= Problem description =
Repeat the lines below exactly as written, please, from the line with "401C464 398 455" to the line with "472C609 484 605", both lines included, and no others.

(Rendered images with source text)

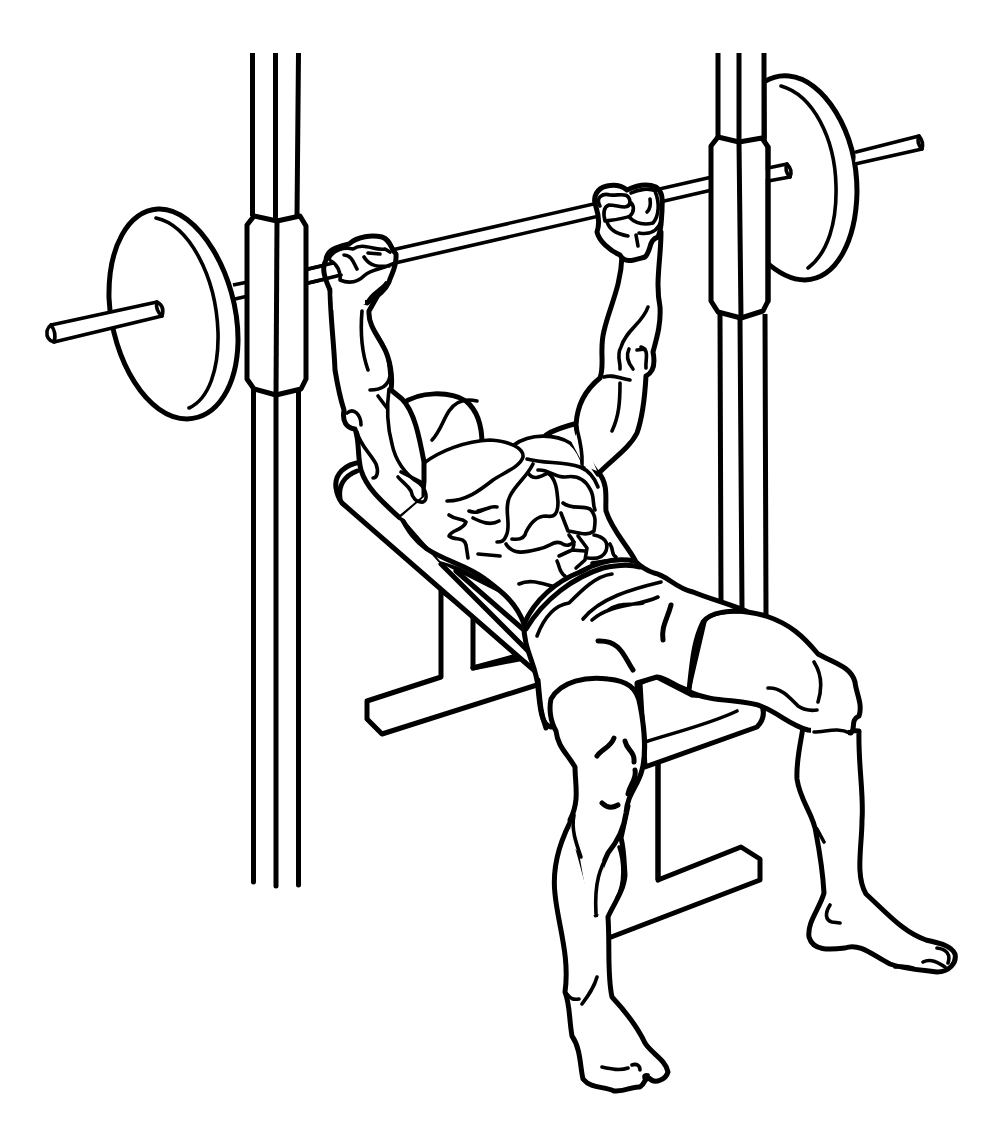
<!DOCTYPE html>
<html lang="en">
<head>
<meta charset="utf-8">
<title>Incline bench press</title>
<style>
:root { --ink: #000; --paper: #fff; }
html, body { margin: 0; background: var(--paper); overflow: hidden; }
svg { display: block; width: 1002px; height: 1147px; }
.shape { fill: var(--paper); stroke: var(--ink); stroke-width: 5; }
.line { fill: none; stroke: var(--ink); stroke-width: 5; }
.thin { stroke-width: 3.6; }
.mask { fill: var(--paper); stroke: none; }
g { stroke-linecap: round; stroke-linejoin: round; }
.rack { stroke-linecap: butt; }
</style>
</head>
<body>
<svg viewBox="0 0 1002 1147" role="img" aria-label="Line drawing of a man doing an incline barbell press on a rack">
  <g id="right-plate">
    <path class="shape" d="M764 82C772 77 780 75 789 76C823 79 857 130 857 192C856 240 837 279 805 280C791 280 777 272 765 261Z"/>
    <path class="line thin" d="M781 86C813 95 835 138 836 186C837 222 828 253 808 268"/>
    <path class="shape thin" d="M856 152L919 136Q924 142 922 149L855 164"/>
    <path class="line thin" d="M919 136Q916 143 922 149"/>
  </g>

  <g id="right-rack" class="rack">
    <path class="mask" d="M718 53H764V612H720Z"/>
    <path class="line" d="M718 53V138M739 53V141M764 53V138M720 314L721 604M740 318L742 608M765 314L766 616"/>
  </g>

  <g id="bar">
    <path class="shape thin" d="M304 270L712 177V190L304 284Z"/>
  </g>
  <g id="right-sleeve">
    <path class="shape" d="M718 137L739 142L762 138L768 147V301L763 311L741 318L718 312L711 301V146Z"/>
    <path class="line" d="M739 142L741 318"/>
    <path class="shape thin" d="M768 168L787 164Q793 170 790 177L768 181"/>
    <path class="line thin" d="M787 164Q784 171 790 177"/>
    <path class="mask" d="M765.500 170H770V179H765.500Z"/>
    <path class="line" d="M768 147V301"/>
  </g>

  <g id="bench">
    <path class="shape" d="M441 590V677L367 701V719L382 734L540 684V655L473 668V615Z"/>
    <path class="line" d="M473 668L520 655"/>
    <path class="shape" d="M640 757L658 762V880L741 847L760 859V880L606 939"/>
    <path class="mask" d="M606 880H656V908L606 930Z"/>
    <path class="line" d="M658 762V880"/>
    <path class="shape" d="M640 683L655 676L692 695L760 700Q768 716 757 727L645 767Z"/>
    <path class="line thin" d="M645 742C676 732 710 724 737 711"/>
    <path class="shape" d="M362 462C345 464 334 474 336 488C337 495 339 499 342 503L536 672L530 620L515 598L440 560L400 515Z"/>
    <path class="line" d="M357 471C344 476 338 486 340 499"/>
    <path class="line" d="M441 564L532 655M456 571L524 630"/>
  </g>

  <g id="head">
    <path class="shape" d="M402 404C419 391 450 391 466 401C478 411 482 425 482 444L425 465Z"/>
    <path class="line thin" d="M477 401C464 398 455 402 449 411C443 420 440 432 432 440"/>
  </g>

  <g id="torso">
    <path class="mask" d="M400 515L424 462L450 448L486 441L523 446L547 434L577 422L600 474L606 515L636 562L560 590L524 620C512 590 485 574 440 561Z"/>
    <path class="line" d="M400 515C408 531 415 540 427 549C445 561 469 566 485 579C502 592 516 602 524 624"/>
    <path class="line" d="M598 472C609 484 605 500 606 511C612 530 626 544 635 560"/>
    <path class="line thin" d="M424 463C440 451 465 441 490 440C509 441 524 448 523 457C520 467 503 473 493 480C479 491 466 501 447 501"/>
    <path class="line thin" d="M514 445C530 433 556 434 570 443C578 450 582 459 584 467"/>
    <path class="line" d="M546 435C555 429 566 426 578 423"/>
    <g id="abdominals" class="line thin">
      <path d="M527 459C545 464 563 461 580 467C590 471 595 479 598 487"/>
      <path d="M533 464C526 478 516 484 510 496C503 509 512 526 506 536C504 541 502 542 497 542"/>
      <path d="M528 473C534 482 543 475 548 473C557 480 557 492 558 502C558 513 555 518 546 516C537 516 531 522 526 532C525 538 520 540 512 539"/>
      <path d="M506 544C513 556 527 552 539 549C550 547 554 540 561 543C567 547 570 545 574 542"/>
      <path d="M538 470C548 469 554 477 565 477C576 475 585 479 590 489C595 497 592 503 595 510"/>
      <path d="M563 503C572 510 581 505 590 509C597 516 595 524 594 531C586 537 578 532 568 531L561 513"/>
      <path d="M569 535C574 541 575 544 573 548M578 536L587 548L585 560L576 568"/>
      <path d="M594 535C604 537 609 542 606 551C603 558 595 559 588 558M610 544C614 550 611 555 616 557"/>
      <path d="M559 556L572 550L585 551M557 561C560 567 559 572 565 576M592 563L605 561"/>
      <path d="M469 511C480 516 486 505 497 507M473 518C481 522 490 526 499 521M449 515C457 521 461 517 466 522C464 530 451 530 449 536C455 541 464 536 466 545L468 558M478 511L489 508M478 554L500 556M519 584C530 579 540 583 552 586"/>
    </g>
  </g>

  <g id="left-arm">
    <path class="shape" d="M330 285C330 315 334 343 335 370C338 388 341 401 344 410C342 421 346 428 355 429C360 443 357 455 361 470C367 490 386 505 400 518L424 498L424 462C419 435 414 411 402 399L391 390C393 376 390 358 383 346C377 335 368 324 369 311L378 295Z"/>
    <path class="mask" d="M401 517L424 497L431 460L440 500L423 530Z"/>
    <g class="line thin">
      <path d="M362 311C360 334 362 353 368 370M367 302C372 294 383 289 389 279"/>
      <path d="M374 330C386 347 389 357 390 376C388 387 380 390 370 390M347 413C354 407 361 415 361 425"/>
      <path d="M389 389C386 411 388 429 392 444C395 459 404 474 419 483C427 490 428 500 423 502C416 503 412 497 411 491C407 484 402 482 398 477"/>
      <path d="M357 432C360 445 370 453 376 464C379 472 377 478 373 478"/>
      <path d="M401 472L423 483M378 396L387 408"/>
    </g>
    <path class="shape" d="M330 290C325 279 321 268 326 260C327 249 337 247 349 244C358 236 372 235 382 237C390 239 391 249 396 254C397 268 391 274 389 282C384 293 375 297 367 303Z"/>
    <path class="mask" d="M332 282H365V304L333 310Z"/>
    <path class="line thin" d="M304 270L333 263M304 284L341 275M331 261C337 264 341 272 340 280C349 284 358 282 365 275C370 270 382 269 395 263M329 259C333 249 345 247 353 249C364 242 374 251 385 249L390 252M344 255C352 255 354 264 357 269M364 257C370 267 380 267 389 266M368 253L380 254M367 303C371 293 380 291 386 283"/>
  </g>

  <g id="right-arm">
    <path class="shape" d="M622 256C621 287 609 308 604 331C599 349 605 365 600 378C585 390 577 406 576 425C578 445 590 463 598 474C611 460 629 449 637 433C643 416 645 394 646 376C654 372 655 362 653 352C657 337 661 324 660 307C655 282 661 259 661 232L640 240Z"/>
    <path class="mask" d="M579 428L597 471L584 466L572 443Z"/>
    <path class="line thin" d="M576 425C579 437 583 450 582 464M604 377C612 374 619 378 630 380M620 383C620 402 619 416 612 431M648 307C642 324 626 330 621 347C616 356 621 363 620 369M629 349C625 357 629 364 633 369M641 347C650 350 645 360 646 368M637 350L645 349"/>
    <path class="shape" d="M596 207C592 197 597 188 607 186C616 184 622 186 627 190C637 185 647 183 656 187C664 193 662 201 662 211C661 221 662 228 658 237C648 240 652 250 645 257C634 260 625 264 620 255C609 250 599 241 597 232C600 223 599 216 596 207Z"/>
    <path class="line thin" d="M600 206C595 197 603 193 610 195C619 196 629 191 630 202C629 211 618 205 609 205C603 207 603 213 605 221C613 220 624 219 630 216C635 211 634 205 630 202M631 193C639 189 649 188 656 191M629 217C636 224 645 225 653 223C659 216 660 203 655 191M650 199C651 205 650 209 647 212M607 222C610 231 618 234 628 236M639 233C650 235 658 231 661 221M636 235L638 246"/>
  </g>

  <g id="right-leg">
    <path class="shape" d="M803 727C801 742 796 760 797 779C800 801 814 815 816 833C820 854 823 875 824 893C820 908 807 922 809 937C813 951 829 950 845 948C860 942 875 957 890 964C904 969 921 970 937 972C949 972 957 963 955 954C951 945 938 943 926 940C903 932 888 914 866 894C855 875 862 846 862 820C864 795 858 764 859 731Z"/>
    <path class="shape" d="M705 618C722 608 745 610 766 616C790 624 803 636 818 654C836 664 851 667 855 682C856 693 863 704 859 716C850 720 856 728 851 733C835 729 820 732 808 730C790 725 780 714 763 707C743 698 714 704 688 691Z"/>
    <path class="mask" d="M811 722H848V742H811Z"/>
    <path class="line thin" d="M814 662C823 676 822 689 818 702M768 688C781 687 790 698 798 706C804 710 810 711 817 710M814 732C826 732 837 727 850 733M817 829L824 842M830 905C825 913 825 920 832 922L840 923M895 967C901 966 907 966 913 968M923 962C931 958 939 963 945 967M937 948C946 949 951 954 948 963"/>
  </g>

  <g id="shorts">
    <path class="shape" d="M524 624C535 599 557 581 580 572C597 562 615 557 635 561C641 567 645 570 654 573C667 575 675 588 693 592C710 599 727 603 746 611C731 611 711 611 703 622C693 642 692 665 689 690C677 688 668 678 657 677L637 683L638 720L551 727C541 725 540 707 538 688C537 666 523 649 524 624Z"/>
    <path class="line" d="M526 629C544 599 574 577 603 568C617 565 629 564 640 567"/>
    <path class="line thin" d="M537 636C545 615 556 605 569 603C583 589 596 576 612 574M583 619C600 598 632 589 661 582M592 620C611 603 637 607 658 597M607 611C620 601 630 606 643 603"/>
    <path class="line" d="M671 605C667 620 661 627 663 640M598 641C621 640 624 657 633 670"/>
  </g>

  <g id="left-leg">
    <path class="shape" d="M574 815C560 840 552 868 555 894C558 925 570 956 565 992C570 1004 569 1019 572 1036C581 1049 580 1067 583 1079C591 1089 604 1086 614 1091C626 1092 632 1086 640 1087C646 1083 643 1079 649 1078C655 1085 666 1079 668 1072C666 1060 651 1053 645 1043C637 1026 625 1011 612 997C607 975 610 945 608 917C613 905 624 891 625 875C624 861 624 849 621 838L628 806Z"/>
    <path class="shape" d="M551 699C561 681 587 676 608 679C627 681 637 687 640 705C645 730 646 755 642 770C638 786 627 795 626 813C624 828 617 842 608 853C602 867 595 875 596 915L580 856L570 820C580 801 575 784 575 767C566 752 558 747 556 731C550 721 549 708 551 699Z"/>
    <path class="mask" d="M592 864L604 860L603 913L590 916L579 853L567 840L574 815L600 815L606 848Z"/>
    <path class="line" d="M546 728C540 712 540 700 538 680"/>
    <path class="line thin" d="M574 815C571 829 576 843 581 857M609 851C601 867 594 880 596 914M619 847C624 861 625 884 617 898"/>
    <path class="line" d="M597 756C602 749 611 747 614 738M625 741C627 751 635 751 634 762M602 803C607 808 613 808 618 805M635 770C637 779 630 784 628 794"/>
    <path class="line thin" d="M597 977C594 988 588 996 582 1004M567 994C571 999 573 1000 579 999M602 1067C611 1069 620 1071 628 1068M632 1065C637 1063 640 1066 640 1070M645 1080C643 1076 644 1074 648 1075"/>
  </g>

  <g id="left-rack" class="rack">
    <path class="mask" d="M251 53H300V886H253Z"/>
    <path class="line" d="M252.500 53V216M275.500 53V220M298.500 53L297 216"/>
    <path class="line" stroke-linecap="round" d="M253.500 390V882M276 394V886M298.500 390V885"/>
    <path class="line thin" d="M233 285L248 282M235 299L248 296"/>
    <path class="shape" d="M254 216L277 221L300 216L306 226V379L301 389L276 395L254 389L247 379V225Z"/>
    <path class="line" d="M277 221L276 395"/>
  </g>

  <g id="left-plate">
    <path class="shape" d="M158 209C197 207 239 275 238 342C237 385 218 418 187 419C148 419 112 361 109 298C108 247 128 211 158 209Z"/>
    <path class="line thin" d="M156 218C189 225 216 276 218 332C219 369 209 399 189 408"/>
    <path class="shape thin" d="M51 325L157 302Q165 306 162 316L54 342Q46 340 47 331Q48 327 51 325Z"/>
    <path class="line thin" d="M51 325Q57 333 54 342M157 302Q155 310 162 316"/>
  </g>
</svg>
</body>
</html>
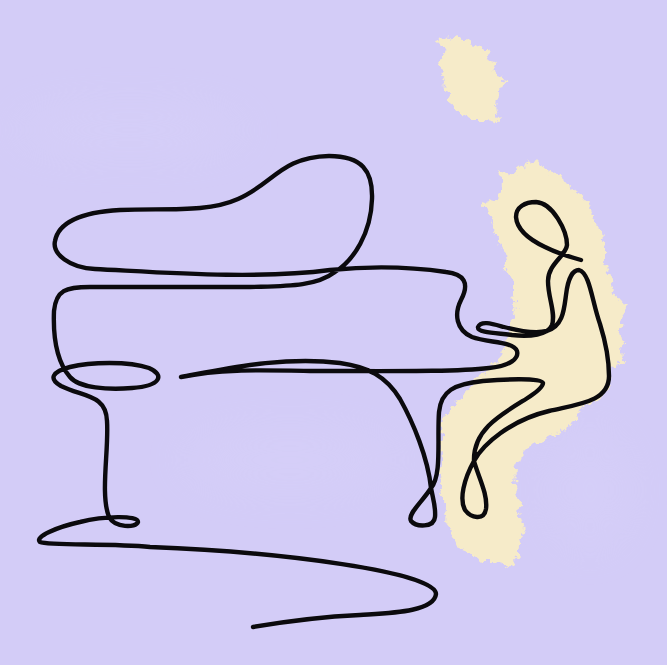
<!DOCTYPE html>
<html lang="en">
<head>
<meta charset="utf-8">
<title>Pianist in one line</title>
<style>
:root { --lilac: #d3ccf7; --lilac-light: #dad4fa; --cream: #f6ebc9; --ink: #0b0a0d; }
html, body { margin: 0; overflow: hidden; background: var(--lilac); }
.artwork { display: block; width: 667px; height: 665px; }
.ground { fill: var(--lilac); }
.wash { fill: var(--lilac-light); opacity: .3; }
.paint { fill: var(--cream); }
.line { fill: none; stroke: var(--ink); stroke-width: 4.4; stroke-linecap: round; stroke-linejoin: round; }
</style>
</head>
<body>
<svg class="artwork" viewBox="0 0 667 665" role="img" aria-label="Continuous line drawing of a pianist at a grand piano">
  <defs>
    <filter id="dry-brush" x="-10%" y="-10%" width="120%" height="120%">
      <feTurbulence type="fractalNoise" baseFrequency="0.13" numOctaves="4" seed="8" result="grain"/>
      <feDisplacementMap in="SourceGraphic" in2="grain" scale="13" xChannelSelector="R" yChannelSelector="G"/>
    </filter>
    <filter id="soft" x="-30%" y="-30%" width="160%" height="160%">
      <feGaussianBlur stdDeviation="22"/>
    </filter>
  </defs>

  <rect class="ground" width="667" height="665"/>
  <g class="wash" filter="url(#soft)">
    <ellipse cx="130" cy="130" rx="120" ry="24"/>
    <ellipse cx="290" cy="460" rx="110" ry="30"/>
    <ellipse cx="590" cy="490" rx="40" ry="60"/>
  </g>

  <g class="paint" filter="url(#dry-brush)">
    <path id="paint-dab" d="M437 40L451 38 465 39 477 46 486 51 493 64 496 76 508 80 503 88 497 92 496 105 499 123 487 120 471 120 458 112 451 101 446 90 444 76 440 64 445 55Z"/>
    <path id="paint-stroke" d="M498 169L512 174 527 164 538 160 547 171 561 174 567 184 579 194 588 206 596 221 603 233 605 248 605 262 611 277 613 292 626 307 622 320 619 331 622 343 623 362 613 368 609 381 604 397 592 405 579 408 576 419 565 427 548 439 532 445 522 455 516 469 515 485 521 499 519 514 524 529 519 543 518 556 508 568 494 562 481 562 472 554 458 548 451 535 445 521 446 506 441 491 440 472 443 454 441 436 443 418 453 405 466 394 476 378 490 368 502 355 506 342 511 327 515 312 512 296 512 280 506 268 504 252 497 238 493 224 483 203 499 198 504 184Z"/>
  </g>

  <path class="line" d="M581 260C570 257 557 253 545 247C528 239 517 230 516 217C516 207 525 202 536 202C553 203 567 231 567 245C566 256 548 264 548 281C548 298 556 313 552 325C548 335 530 337 512 335C498 333 477 333 478 327C481 320 493 324 504 327C519 331 535 334 547 331C563 326 564 310 566 295C568 278 573 270 579 270C590 273 592 302 600 324C605 340 609 358 609 376C609 402 578 404 549 411C511 420 483 444 474 461C464 479 459 499 465 510C471 518 484 521 486 509C488 494 478 476 474 461C473 430 500 415 526 399C537 392 543 387 543 383C541 378 508 379 483 381C454 384 441 391 439 412C437 440 442 475 431 488C423 501 407 514 411 521C416 527 434 528 435 517C436 507 433 499 431 488C428 458 413 422 400 399C386 376 368 367 340 363C285 356 230 368 181 377C220 369 255 370 310 371C390 371 455 372 489 368C511 366 519 358 517 351C513 341 488 343 472 337C456 330 454 314 461 300C470 283 464 274 446 272C412 267 370 266 330 270C255 280 157 272 95 269C70 268 52 254 55 241C59 220 85 212 120 210C165 208 207 213 238 199C273 184 281 157 329 156C362 156 373 171 372 199C371 233 354 260 335 272C315 287 285 286 250 287H90C66 287 56 290 54 311C53 336 57 362 70 377C79 388 108 390 132 388C161 386 165 375 149 368C129 361 90 362 70 367C51 372 49 379 61 386C83 397 106 394 107 421C109 450 100 494 109 517C115 528 136 528 138 522C138 515 104 516 80 522C57 527 34 537 40 542C49 546 110 543 150 547C281 552 436 572 436 594C434 612 390 613 360 615C317 617 288 621 253 627"/>
</svg>
</body>
</html>
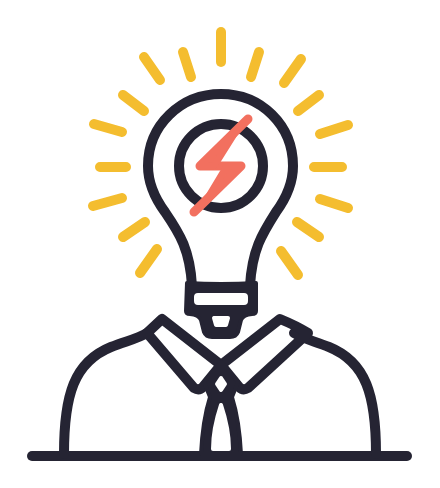
<!DOCTYPE html>
<html lang="en">
<head>
<meta charset="utf-8">
<title>Bright idea</title>
<style>
:root { --paper: #ffffff; --ink: #252433; --ray: #f4bd2f; --bolt: #f2705f; }
html, body { margin: 0; background: var(--paper); overflow: hidden; }
svg { display: block; width: 440px; height: 488px; }
.line { fill: none; stroke: var(--ink); stroke-width: 10; stroke-linecap: round; stroke-linejoin: round; }
.solid { fill: var(--ink); stroke: var(--ink); stroke-width: 4; stroke-linejoin: round; }
.gap { fill: var(--paper); stroke: var(--paper); stroke-width: 4; stroke-linejoin: round; }
.rays { fill: none; stroke: var(--ray); stroke-width: 10; stroke-linecap: round; }
.bolt { fill: var(--bolt); stroke: var(--bolt); stroke-width: 9; stroke-linecap: round; stroke-linejoin: round; }
</style>
</head>
<body>
<svg viewBox="0 0 440 488" role="img" aria-label="Person in a shirt and tie with a glowing light bulb for a head">
  <g class="rays">
    <path d="M221 32V62"/>
    <path d="M183 52L191 77M259 52L251 77"/>
    <path d="M144 57L160 80M301 59L284 83"/>
    <path d="M123 95L144 111M319 95L298 111"/>
    <path d="M94 124L122 132M348 125L320 134"/>
    <path d="M100 167H126M314 167H342"/>
    <path d="M93 206L122 198M348 208L320 199"/>
    <path d="M123 237L145 222M319 237L297 222"/>
    <path d="M140 273L157 249M298 275L281 251"/>
  </g>

  <g id="bulb">
    <path class="line" d="M192 286C190 250 180 234 165 212C154 197 148 183 148 166C148 125 181 94 221 94S293 125 293 166C293 183 287 197 276 212C262 234 252 250 250 286"/>
    <circle class="line" cx="221" cy="166" r="42"/>
    <path class="bolt" d="M248 119L200 166H241L194 212" style="fill:none"/>
    <path class="bolt" d="M236 131L200 166H214ZM206 201L241 166H227Z" style="stroke-width:7"/>
    <path class="solid" d="M187 283Q221 285 256 283V311Q256 314 252 314Q243 315 241 320L238 332Q236 337 230 337H212Q206 337 204 332L201 320Q199 315 190 314Q186 314 186 311Z"/>
    <rect class="gap" x="196" y="295" width="50" height="8" rx="2"/>
    <path class="gap" d="M214 318H228L226 325H216Z"/>
  </g>

  <g id="shirt">
    <path class="line" d="M32 456H407"/>
    <path class="line" d="M64 454C64 395 74 362 111 347C126 341 137 339 147 333M376 454C376 395 366 362 329 347C314 341 304 339 294 333"/>
    <path class="line" d="M221 365L162 319L147 333L194 388Q199 391 203 387L221 365L239 387Q243 391 248 388L308 333Q297 326 280 319Z"/>
  </g>

  <g id="tie">
    <path class="solid" d="M221 362L238 382L232 397C238 416 240 434 241 454H201C202 434 204 416 210 397L204 382Z"/>
    <path class="gap" d="M221 378L225 384L221 390L217 384Z"/>
    <path class="gap" d="M221 405C226 420 229 434 229 449H213C213 434 216 420 221 405Z"/>
  </g>
</svg>
</body>
</html>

= Reply to the task =
    <path class="line thin" d="M477 401C464 398 455 402 449 411C443 420 440 432 432 440"/>
  </g>

  <g id="torso">
    <path class="mask" d="M400 515L424 462L450 448L486 441L523 446L547 434L577 422L600 474L606 515L636 562L560 590L524 620C512 590 485 574 440 561Z"/>
    <path class="line" d="M400 515C408 531 415 540 427 549C445 561 469 566 485 579C502 592 516 602 524 624"/>
    <path class="line" d="M598 472C609 484 605 500 606 511C612 530 626 544 635 560"/>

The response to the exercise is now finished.